## [WHAT YOU SHOULD DO]
Of all the lines in the records below, copy only those that contain the string "ellipse".

____________________

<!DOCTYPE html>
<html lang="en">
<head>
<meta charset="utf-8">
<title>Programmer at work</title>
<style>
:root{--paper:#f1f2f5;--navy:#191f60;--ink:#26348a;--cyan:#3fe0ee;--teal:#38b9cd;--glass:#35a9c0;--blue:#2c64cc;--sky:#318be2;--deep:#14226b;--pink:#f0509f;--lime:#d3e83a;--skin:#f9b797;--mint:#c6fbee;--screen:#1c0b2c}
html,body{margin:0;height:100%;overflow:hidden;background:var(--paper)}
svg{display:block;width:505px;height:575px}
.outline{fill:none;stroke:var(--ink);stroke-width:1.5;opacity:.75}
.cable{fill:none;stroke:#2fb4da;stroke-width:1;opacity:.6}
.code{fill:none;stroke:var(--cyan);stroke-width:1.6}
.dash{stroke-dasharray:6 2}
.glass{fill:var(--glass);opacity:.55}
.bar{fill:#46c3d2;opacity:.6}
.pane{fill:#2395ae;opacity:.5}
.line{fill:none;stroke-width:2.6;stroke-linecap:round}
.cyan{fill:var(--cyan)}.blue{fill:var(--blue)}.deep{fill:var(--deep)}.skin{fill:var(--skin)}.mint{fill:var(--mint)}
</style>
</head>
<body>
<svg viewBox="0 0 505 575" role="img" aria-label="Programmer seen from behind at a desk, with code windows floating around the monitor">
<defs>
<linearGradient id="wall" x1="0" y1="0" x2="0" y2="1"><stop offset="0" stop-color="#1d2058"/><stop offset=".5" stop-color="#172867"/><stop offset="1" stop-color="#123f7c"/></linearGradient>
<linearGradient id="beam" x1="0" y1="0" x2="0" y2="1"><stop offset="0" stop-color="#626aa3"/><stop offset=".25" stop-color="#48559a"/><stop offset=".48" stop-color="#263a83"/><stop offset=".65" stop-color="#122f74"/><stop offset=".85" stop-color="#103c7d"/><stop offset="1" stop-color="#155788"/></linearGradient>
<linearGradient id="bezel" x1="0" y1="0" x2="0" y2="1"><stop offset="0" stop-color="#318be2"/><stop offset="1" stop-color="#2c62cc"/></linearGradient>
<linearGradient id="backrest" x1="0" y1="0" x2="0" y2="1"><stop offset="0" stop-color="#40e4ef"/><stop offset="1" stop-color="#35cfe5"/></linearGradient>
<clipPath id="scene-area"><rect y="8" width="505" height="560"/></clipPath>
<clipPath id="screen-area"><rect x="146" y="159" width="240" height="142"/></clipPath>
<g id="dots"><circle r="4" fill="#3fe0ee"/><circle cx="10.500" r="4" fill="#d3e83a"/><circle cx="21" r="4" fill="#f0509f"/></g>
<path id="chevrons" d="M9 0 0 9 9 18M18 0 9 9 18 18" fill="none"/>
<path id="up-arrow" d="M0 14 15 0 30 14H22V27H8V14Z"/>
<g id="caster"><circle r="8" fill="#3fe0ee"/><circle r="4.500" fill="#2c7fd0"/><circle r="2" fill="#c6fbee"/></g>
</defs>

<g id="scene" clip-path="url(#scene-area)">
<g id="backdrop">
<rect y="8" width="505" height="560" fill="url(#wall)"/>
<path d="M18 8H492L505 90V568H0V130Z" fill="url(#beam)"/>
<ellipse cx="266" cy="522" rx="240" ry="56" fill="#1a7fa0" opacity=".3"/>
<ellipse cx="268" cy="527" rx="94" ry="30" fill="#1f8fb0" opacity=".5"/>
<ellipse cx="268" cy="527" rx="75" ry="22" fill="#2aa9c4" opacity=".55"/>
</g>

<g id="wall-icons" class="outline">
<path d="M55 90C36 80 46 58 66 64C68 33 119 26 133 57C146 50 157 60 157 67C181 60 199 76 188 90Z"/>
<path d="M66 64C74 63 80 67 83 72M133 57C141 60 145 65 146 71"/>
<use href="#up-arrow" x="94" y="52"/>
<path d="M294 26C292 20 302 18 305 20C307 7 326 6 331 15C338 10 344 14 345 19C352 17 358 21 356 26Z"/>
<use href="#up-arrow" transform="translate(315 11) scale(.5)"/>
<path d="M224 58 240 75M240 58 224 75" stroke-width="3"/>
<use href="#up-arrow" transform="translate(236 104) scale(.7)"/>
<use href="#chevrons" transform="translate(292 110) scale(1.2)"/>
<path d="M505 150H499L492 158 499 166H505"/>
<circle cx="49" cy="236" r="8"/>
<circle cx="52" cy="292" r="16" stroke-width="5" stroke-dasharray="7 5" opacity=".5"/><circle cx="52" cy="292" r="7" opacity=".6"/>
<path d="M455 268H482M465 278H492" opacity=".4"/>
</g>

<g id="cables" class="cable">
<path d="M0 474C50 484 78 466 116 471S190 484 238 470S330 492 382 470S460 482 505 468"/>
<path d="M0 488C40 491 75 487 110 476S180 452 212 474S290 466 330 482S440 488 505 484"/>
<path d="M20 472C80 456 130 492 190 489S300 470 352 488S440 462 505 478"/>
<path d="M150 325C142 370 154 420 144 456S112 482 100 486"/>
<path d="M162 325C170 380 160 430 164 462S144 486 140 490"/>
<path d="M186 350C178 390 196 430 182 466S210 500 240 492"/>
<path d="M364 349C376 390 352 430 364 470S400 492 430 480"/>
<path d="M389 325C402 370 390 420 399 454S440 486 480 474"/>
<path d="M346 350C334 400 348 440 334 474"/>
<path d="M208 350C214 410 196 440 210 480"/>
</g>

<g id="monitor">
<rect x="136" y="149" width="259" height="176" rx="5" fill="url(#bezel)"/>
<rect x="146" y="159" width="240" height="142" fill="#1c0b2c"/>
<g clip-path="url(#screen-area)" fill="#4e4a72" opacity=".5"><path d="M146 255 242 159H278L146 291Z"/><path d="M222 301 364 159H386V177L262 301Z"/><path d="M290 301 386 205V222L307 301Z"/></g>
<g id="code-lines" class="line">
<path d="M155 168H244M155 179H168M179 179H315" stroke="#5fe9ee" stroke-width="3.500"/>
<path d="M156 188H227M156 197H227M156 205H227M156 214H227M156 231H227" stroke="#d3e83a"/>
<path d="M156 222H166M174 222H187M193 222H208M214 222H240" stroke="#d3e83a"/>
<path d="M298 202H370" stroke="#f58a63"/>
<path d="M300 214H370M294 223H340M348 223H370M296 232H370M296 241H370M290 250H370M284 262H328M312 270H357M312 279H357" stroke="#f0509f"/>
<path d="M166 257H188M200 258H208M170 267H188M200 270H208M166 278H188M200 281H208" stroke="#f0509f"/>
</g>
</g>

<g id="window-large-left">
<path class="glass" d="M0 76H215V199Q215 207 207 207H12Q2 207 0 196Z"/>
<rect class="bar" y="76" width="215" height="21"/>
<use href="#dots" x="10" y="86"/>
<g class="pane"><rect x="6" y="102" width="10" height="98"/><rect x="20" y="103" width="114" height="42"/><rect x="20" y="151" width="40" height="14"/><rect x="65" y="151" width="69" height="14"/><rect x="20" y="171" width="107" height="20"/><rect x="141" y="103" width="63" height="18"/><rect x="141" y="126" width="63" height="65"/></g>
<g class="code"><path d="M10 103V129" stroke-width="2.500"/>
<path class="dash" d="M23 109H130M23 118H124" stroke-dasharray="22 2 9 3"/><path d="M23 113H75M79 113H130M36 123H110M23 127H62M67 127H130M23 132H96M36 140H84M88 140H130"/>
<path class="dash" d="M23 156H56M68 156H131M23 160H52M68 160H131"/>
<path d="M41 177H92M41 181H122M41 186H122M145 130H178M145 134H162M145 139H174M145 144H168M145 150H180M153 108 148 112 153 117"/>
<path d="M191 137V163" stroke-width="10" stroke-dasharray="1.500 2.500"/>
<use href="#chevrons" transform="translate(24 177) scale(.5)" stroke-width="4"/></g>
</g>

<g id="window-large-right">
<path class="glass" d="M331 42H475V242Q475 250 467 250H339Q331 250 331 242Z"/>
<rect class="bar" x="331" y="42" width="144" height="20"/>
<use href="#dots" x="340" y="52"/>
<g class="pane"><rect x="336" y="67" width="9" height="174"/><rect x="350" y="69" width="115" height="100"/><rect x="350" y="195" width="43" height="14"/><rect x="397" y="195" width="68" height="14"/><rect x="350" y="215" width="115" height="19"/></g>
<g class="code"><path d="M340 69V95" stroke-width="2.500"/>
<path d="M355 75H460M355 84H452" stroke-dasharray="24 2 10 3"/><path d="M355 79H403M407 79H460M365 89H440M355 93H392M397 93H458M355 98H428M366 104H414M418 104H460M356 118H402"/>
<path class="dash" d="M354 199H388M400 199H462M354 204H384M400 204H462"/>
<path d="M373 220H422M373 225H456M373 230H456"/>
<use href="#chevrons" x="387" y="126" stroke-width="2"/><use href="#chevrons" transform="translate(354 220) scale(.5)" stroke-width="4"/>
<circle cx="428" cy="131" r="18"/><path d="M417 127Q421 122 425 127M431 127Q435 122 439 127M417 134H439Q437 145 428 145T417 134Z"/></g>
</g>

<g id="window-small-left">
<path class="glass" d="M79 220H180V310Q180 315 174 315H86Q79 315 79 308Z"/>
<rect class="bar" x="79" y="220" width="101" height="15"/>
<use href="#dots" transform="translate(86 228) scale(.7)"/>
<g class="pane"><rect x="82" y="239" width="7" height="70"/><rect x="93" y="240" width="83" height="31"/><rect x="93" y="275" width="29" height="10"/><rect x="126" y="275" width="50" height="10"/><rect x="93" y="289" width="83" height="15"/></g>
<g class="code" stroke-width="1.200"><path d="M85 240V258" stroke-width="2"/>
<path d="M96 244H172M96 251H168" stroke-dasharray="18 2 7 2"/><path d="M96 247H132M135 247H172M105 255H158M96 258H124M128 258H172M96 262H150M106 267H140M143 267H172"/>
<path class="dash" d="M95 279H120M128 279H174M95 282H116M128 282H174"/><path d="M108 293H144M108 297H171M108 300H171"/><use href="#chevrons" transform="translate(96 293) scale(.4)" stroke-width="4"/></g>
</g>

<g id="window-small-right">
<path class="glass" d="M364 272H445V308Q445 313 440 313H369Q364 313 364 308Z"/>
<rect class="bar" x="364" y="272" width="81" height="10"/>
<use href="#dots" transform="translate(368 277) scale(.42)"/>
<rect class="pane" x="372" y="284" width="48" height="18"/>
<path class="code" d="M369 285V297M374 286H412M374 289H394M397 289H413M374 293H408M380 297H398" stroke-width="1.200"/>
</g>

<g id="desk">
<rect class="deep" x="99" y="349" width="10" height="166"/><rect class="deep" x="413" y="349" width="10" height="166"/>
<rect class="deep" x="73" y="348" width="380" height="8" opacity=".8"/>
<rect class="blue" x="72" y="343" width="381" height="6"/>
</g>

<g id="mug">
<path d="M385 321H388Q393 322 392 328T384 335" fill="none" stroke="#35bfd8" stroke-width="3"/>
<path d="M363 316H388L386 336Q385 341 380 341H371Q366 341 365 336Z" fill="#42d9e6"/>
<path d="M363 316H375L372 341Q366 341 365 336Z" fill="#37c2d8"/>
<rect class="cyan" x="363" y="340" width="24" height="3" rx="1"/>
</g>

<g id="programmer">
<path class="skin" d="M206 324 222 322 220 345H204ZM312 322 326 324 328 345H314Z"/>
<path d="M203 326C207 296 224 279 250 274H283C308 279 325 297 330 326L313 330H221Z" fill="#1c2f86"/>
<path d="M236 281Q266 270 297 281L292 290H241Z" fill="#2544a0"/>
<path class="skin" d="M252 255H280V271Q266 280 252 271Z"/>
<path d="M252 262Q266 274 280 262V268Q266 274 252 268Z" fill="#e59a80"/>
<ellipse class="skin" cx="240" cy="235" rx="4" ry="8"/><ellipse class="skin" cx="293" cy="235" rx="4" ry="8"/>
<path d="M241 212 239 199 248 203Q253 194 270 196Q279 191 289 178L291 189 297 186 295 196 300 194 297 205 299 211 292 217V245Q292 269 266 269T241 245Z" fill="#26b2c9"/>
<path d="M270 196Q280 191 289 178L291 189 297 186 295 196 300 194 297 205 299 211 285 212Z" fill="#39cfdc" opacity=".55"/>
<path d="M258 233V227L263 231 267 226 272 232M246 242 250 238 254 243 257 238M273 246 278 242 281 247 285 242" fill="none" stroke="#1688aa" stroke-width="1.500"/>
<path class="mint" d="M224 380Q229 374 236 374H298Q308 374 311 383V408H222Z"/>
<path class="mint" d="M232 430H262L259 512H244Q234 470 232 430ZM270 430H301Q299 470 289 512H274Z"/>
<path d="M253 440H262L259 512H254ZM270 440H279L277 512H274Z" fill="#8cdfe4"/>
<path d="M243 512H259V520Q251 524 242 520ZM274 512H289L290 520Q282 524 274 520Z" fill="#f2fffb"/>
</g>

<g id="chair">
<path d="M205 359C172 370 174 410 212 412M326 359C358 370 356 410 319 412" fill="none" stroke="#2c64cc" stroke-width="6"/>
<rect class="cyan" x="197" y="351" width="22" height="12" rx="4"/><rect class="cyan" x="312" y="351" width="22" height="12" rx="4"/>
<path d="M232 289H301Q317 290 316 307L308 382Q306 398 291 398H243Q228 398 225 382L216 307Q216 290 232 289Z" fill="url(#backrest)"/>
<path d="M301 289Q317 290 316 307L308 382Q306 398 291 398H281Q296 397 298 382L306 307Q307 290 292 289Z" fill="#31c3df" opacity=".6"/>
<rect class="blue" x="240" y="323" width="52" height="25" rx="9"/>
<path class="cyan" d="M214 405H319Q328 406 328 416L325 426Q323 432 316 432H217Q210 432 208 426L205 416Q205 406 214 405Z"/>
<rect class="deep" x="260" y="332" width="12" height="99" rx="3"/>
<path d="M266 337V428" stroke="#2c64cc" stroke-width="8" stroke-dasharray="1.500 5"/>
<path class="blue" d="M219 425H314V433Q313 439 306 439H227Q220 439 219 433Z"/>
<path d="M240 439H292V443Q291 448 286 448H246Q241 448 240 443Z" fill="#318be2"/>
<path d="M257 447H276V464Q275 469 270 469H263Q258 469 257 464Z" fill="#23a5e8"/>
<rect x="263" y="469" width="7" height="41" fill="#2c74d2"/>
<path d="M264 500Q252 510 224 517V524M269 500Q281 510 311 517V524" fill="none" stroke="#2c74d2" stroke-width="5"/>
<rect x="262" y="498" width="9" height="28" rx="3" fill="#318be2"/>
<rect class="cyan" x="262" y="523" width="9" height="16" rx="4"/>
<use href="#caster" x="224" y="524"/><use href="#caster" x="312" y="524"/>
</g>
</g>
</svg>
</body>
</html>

____________________

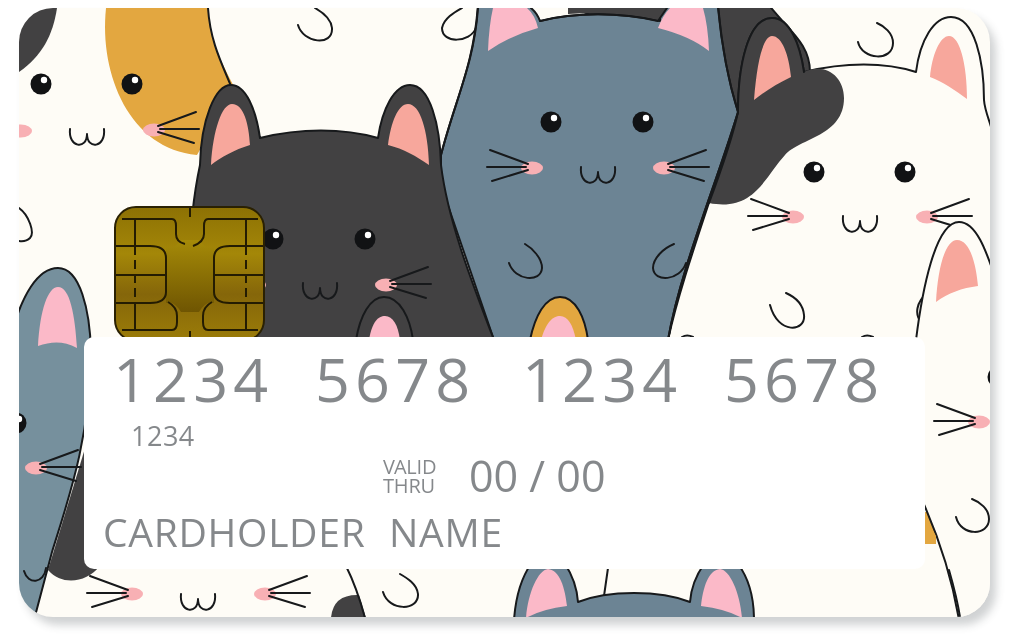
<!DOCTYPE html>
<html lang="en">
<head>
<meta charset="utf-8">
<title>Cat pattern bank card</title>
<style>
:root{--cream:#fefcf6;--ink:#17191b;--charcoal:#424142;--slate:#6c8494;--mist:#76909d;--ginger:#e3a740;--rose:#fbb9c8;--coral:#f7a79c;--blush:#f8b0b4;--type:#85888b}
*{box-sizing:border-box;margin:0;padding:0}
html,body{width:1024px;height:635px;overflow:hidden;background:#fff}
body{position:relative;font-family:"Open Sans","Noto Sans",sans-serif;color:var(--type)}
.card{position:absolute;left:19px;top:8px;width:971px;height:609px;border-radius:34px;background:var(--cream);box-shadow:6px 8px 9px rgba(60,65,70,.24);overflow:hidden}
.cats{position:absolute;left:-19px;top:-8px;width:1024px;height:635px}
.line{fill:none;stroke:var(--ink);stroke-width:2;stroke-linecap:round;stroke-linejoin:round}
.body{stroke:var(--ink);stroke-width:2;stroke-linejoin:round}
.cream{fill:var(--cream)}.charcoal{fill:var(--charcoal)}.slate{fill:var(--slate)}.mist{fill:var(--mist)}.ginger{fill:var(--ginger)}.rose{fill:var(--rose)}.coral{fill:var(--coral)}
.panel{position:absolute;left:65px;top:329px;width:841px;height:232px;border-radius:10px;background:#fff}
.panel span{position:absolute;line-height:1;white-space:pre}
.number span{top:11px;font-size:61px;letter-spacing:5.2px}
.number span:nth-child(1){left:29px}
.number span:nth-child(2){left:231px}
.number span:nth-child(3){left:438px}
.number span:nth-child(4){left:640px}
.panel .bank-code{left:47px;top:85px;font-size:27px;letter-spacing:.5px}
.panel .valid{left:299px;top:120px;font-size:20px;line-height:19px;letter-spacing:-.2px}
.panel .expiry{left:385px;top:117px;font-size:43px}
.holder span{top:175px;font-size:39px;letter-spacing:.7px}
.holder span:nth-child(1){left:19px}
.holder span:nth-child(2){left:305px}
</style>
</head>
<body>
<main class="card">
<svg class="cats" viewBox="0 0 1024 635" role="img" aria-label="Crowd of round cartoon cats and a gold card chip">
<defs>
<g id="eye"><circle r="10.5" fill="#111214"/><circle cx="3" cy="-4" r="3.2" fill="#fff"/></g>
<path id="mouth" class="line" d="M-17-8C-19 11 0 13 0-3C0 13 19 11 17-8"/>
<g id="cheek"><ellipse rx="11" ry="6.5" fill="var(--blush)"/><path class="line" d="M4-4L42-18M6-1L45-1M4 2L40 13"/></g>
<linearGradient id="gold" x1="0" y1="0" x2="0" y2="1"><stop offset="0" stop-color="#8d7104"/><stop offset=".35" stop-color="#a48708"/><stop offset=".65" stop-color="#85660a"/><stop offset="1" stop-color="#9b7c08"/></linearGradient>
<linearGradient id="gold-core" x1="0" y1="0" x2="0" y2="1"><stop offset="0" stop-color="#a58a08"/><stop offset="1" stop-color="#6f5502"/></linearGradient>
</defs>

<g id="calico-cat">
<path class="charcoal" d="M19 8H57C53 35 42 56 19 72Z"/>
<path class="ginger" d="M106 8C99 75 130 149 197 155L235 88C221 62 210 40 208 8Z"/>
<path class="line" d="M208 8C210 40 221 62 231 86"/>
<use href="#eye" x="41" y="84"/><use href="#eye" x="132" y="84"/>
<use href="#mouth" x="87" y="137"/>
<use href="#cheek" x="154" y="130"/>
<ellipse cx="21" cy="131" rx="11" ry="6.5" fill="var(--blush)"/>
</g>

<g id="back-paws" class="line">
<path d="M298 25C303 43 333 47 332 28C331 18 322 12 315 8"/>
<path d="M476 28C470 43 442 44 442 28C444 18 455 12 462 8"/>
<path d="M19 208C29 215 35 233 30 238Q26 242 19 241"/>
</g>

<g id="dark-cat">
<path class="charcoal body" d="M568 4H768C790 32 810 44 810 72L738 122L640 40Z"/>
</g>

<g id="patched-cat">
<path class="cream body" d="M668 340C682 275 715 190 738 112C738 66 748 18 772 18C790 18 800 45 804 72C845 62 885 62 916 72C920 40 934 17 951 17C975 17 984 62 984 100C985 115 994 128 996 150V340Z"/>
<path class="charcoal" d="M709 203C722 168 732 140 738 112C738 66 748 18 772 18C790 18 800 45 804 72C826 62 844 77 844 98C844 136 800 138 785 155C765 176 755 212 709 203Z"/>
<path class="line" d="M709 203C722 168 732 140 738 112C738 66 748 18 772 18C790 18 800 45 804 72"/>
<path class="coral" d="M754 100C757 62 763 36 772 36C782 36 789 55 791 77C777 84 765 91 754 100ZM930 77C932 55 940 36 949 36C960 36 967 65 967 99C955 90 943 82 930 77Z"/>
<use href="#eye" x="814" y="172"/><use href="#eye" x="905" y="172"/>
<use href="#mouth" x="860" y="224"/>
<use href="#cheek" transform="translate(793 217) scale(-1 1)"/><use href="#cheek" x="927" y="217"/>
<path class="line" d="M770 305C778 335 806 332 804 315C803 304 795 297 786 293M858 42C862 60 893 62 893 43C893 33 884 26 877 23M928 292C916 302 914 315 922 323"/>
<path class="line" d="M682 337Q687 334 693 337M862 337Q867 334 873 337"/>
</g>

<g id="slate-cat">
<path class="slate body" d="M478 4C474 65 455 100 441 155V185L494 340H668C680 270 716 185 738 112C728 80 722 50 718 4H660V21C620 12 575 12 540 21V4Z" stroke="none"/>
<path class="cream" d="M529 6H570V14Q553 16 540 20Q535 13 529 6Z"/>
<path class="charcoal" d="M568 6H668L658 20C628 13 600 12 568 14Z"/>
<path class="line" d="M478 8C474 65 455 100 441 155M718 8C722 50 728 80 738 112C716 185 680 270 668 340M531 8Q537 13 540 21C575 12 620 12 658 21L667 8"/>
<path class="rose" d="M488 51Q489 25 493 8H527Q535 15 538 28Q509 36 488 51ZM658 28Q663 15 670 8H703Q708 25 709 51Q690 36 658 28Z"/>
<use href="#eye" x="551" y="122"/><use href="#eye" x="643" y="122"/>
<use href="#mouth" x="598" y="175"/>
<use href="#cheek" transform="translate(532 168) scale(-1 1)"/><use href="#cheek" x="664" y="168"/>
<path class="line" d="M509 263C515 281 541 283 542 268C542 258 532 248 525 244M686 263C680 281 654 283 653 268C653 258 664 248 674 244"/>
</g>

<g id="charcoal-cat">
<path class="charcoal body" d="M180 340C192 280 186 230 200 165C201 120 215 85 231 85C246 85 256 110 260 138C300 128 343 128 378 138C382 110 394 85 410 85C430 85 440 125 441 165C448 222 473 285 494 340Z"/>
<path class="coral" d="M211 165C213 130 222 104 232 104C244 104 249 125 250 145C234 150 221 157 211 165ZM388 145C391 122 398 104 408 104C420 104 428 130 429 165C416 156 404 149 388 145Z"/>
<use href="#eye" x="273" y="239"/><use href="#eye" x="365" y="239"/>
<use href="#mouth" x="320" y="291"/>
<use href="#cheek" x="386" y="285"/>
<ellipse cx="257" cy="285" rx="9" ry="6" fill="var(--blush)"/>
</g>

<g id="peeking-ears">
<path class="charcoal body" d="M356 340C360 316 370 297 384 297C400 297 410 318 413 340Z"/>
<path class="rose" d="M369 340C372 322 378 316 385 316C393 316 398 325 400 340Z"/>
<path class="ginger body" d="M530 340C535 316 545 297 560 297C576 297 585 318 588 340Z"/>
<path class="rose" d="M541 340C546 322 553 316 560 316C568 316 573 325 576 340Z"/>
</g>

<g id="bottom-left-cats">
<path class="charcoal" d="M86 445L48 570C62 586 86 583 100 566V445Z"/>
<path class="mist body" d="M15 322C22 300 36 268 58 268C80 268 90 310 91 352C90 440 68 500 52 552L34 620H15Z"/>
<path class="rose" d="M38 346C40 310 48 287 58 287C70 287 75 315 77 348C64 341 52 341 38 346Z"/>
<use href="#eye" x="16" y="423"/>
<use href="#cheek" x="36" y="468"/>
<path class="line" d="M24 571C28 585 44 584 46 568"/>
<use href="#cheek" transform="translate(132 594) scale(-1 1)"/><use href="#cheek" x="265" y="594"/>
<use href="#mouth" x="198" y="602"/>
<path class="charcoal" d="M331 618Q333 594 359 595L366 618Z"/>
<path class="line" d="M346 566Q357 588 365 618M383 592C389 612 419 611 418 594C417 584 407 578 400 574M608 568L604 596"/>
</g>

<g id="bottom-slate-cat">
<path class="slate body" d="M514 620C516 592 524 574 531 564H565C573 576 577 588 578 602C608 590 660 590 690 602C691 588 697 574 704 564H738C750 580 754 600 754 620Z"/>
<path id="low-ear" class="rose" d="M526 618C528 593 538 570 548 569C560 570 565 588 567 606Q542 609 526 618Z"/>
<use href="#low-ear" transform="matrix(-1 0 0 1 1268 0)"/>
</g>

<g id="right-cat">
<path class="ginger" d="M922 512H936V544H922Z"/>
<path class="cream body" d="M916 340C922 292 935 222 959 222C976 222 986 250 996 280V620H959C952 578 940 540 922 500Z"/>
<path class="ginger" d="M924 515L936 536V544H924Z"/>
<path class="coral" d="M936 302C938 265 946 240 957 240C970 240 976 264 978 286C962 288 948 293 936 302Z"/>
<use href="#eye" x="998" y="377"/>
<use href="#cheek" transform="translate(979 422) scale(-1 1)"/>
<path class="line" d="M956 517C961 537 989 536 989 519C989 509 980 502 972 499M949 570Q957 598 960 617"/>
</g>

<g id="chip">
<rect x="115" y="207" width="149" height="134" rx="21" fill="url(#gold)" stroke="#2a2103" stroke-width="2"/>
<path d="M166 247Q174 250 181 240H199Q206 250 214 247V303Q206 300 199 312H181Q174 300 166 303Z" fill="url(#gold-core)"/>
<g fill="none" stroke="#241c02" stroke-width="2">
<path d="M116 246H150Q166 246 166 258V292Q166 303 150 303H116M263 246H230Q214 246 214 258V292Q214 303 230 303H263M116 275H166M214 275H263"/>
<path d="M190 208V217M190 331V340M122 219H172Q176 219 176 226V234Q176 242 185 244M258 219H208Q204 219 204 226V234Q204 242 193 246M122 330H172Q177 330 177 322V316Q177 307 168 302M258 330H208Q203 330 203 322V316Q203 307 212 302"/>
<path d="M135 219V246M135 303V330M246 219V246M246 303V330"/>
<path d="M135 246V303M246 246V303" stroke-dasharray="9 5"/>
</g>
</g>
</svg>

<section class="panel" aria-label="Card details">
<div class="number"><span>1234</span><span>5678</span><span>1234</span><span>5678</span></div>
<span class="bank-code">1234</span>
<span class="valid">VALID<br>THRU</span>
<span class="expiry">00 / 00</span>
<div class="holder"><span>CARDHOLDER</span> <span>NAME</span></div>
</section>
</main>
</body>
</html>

____________________

## [ANSWER SECTION]
<ellipse cx="266" cy="522" rx="240" ry="56" fill="#1a7fa0" opacity=".3"/>
<ellipse cx="268" cy="527" rx="94" ry="30" fill="#1f8fb0" opacity=".5"/>
<ellipse cx="268" cy="527" rx="75" ry="22" fill="#2aa9c4" opacity=".55"/>
<ellipse class="skin" cx="240" cy="235" rx="4" ry="8"/><ellipse class="skin" cx="293" cy="235" rx="4" ry="8"/>
<g id="cheek"><ellipse rx="11" ry="6.5" fill="var(--blush)"/><path class="line" d="M4-4L42-18M6-1L45-1M4 2L40 13"/></g>
<ellipse cx="21" cy="131" rx="11" ry="6.5" fill="var(--blush)"/>
<ellipse cx="257" cy="285" rx="9" ry="6" fill="var(--blush)"/>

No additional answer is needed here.